If you’re pregnant, you may be wondering what your rights are in the workplace. Unfortunately, pregnancy standards and laws in the United States can be complex, varying state-by-state and by each individual company. To further complicate, there is also currently no federal law that applies to everyone in the US for maternity leave.
However, there is nationwide protection against pregnancy discrimination, most notably the Pregnancy Discrimination Act and the Family and Medical Leave Act (FMLA).
What is the Pregnancy Discrimination Act?
The Pregnancy Discrimination Act provides pregnant women the same rights as other employees with “medical conditions” by prohibiting job discrimination. The goal of the law is to protect you from being treated differently when expecting. The act applies to companies with more than 15 employees and states:
- You cannot be fired because you are pregnant
- You are legally allowed to work as long as you can perform your job; you may be given modified assignments to accommodate your condition if company policy allows
- You are entitled to the same benefits as any other employee with a “medical condition”
- You will remain eligible for promotions, raises, and benefits while on leave, if leave is permitted
What is the Family and Medical Leave Act (FMLA)?
FMLA is a nationwide standard that requires companies with more than 50 employees in a 75-mile radius to allow for 12 weeks of unpaid leave for employees with a newborn or newly adopted child who have been at their job for at least 12 months and 1,250 hours.
During these 12 weeks of unpaid leave
- You may continue to receive the same health insurance coverage you were entitled to prior to your leave at the same rate you were paying
- You are guaranteed your job or an equivalent job upon return from leave

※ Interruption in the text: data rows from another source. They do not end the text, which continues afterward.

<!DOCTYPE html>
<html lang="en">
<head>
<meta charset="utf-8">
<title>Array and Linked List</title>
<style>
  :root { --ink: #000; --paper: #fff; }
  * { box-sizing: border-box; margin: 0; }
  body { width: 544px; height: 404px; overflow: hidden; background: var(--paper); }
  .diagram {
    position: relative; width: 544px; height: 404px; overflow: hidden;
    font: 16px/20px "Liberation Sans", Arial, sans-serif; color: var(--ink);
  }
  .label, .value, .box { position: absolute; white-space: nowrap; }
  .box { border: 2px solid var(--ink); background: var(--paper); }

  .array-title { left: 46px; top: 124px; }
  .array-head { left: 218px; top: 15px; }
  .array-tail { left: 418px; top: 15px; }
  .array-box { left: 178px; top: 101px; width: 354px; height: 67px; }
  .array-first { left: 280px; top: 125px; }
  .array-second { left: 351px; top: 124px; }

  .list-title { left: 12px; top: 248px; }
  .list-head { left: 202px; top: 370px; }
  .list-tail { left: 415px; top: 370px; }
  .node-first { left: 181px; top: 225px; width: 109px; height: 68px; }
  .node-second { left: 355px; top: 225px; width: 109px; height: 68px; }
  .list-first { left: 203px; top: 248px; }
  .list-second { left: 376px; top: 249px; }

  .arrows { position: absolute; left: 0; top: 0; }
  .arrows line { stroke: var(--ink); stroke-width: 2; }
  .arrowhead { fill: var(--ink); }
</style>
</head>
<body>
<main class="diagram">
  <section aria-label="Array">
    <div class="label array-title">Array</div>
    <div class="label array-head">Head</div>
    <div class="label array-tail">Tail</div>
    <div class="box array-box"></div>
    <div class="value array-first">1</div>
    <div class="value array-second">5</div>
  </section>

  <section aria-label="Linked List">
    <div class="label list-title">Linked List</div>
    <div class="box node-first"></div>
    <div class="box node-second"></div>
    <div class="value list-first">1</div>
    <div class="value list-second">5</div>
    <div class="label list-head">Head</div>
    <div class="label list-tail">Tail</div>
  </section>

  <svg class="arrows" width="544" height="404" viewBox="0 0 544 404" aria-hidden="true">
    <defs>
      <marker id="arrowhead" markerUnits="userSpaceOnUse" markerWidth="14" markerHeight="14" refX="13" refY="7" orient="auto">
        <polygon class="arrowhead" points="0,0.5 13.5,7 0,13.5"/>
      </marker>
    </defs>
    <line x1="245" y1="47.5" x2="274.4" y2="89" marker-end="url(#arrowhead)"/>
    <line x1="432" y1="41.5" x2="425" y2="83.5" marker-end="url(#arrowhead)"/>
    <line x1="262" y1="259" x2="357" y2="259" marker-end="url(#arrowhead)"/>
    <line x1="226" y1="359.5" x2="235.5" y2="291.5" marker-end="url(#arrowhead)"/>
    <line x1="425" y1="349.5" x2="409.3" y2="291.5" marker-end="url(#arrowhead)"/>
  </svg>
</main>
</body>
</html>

You may have noticed that neither the Pregnancy Discrimination Act, nor FMLA protect your wages once the baby has arrived or guarantee any sort of paid leave. In order to receive any pay on leave, your company must offer paid leave or alternatively, provide short-term disability insurance.
What maternity benefits am I entitled to if I work for a small company?
Unfortunately, if your company has less than 50 employees within a 75-mile radius, you are not entitled to FMLA. This means that your company self-governs its maternity policy, if there is one. In fact, businesses with less than 15 employees are not even required to adhere to the standards outlined in the Pregnancy Discrimination Act.
With that said, however, it is unlawful for an employer to harass a woman because of pregnancy, childbirth or a related condition.
Also, even though pregnancy is not considered a disability, pregnant workers and postpartum mothers may have impairments related to their pregnancies that qualify as disabilities under the ADA.
You may also need to use any accrued vacation, sick or personal days.
Company-Specific Maternity Policies
The best advice is to pre-plan pregnancy and know your company’s policy so you can plan financially. However, that is not always feasible. If you are pregnant, or plan to become pregnant, is important to remember that you are entitled to fair treatment by your company. If you’re pregnant and unsure of your benefits, review your company’s handbook and consult your human resources team. You can also contact your state labor office.
If you believe you have been treated unfairly, harassed, or wrongly fired due to pregnancy, we are here to help. While we fight for stronger protection for women in the workforce, we know that prejudice still exists and are here to help women get the leave and time they are entitled to for the birth, recovery and bonding time with their newborn or adopted child. Contact us today if you are in need of assistance.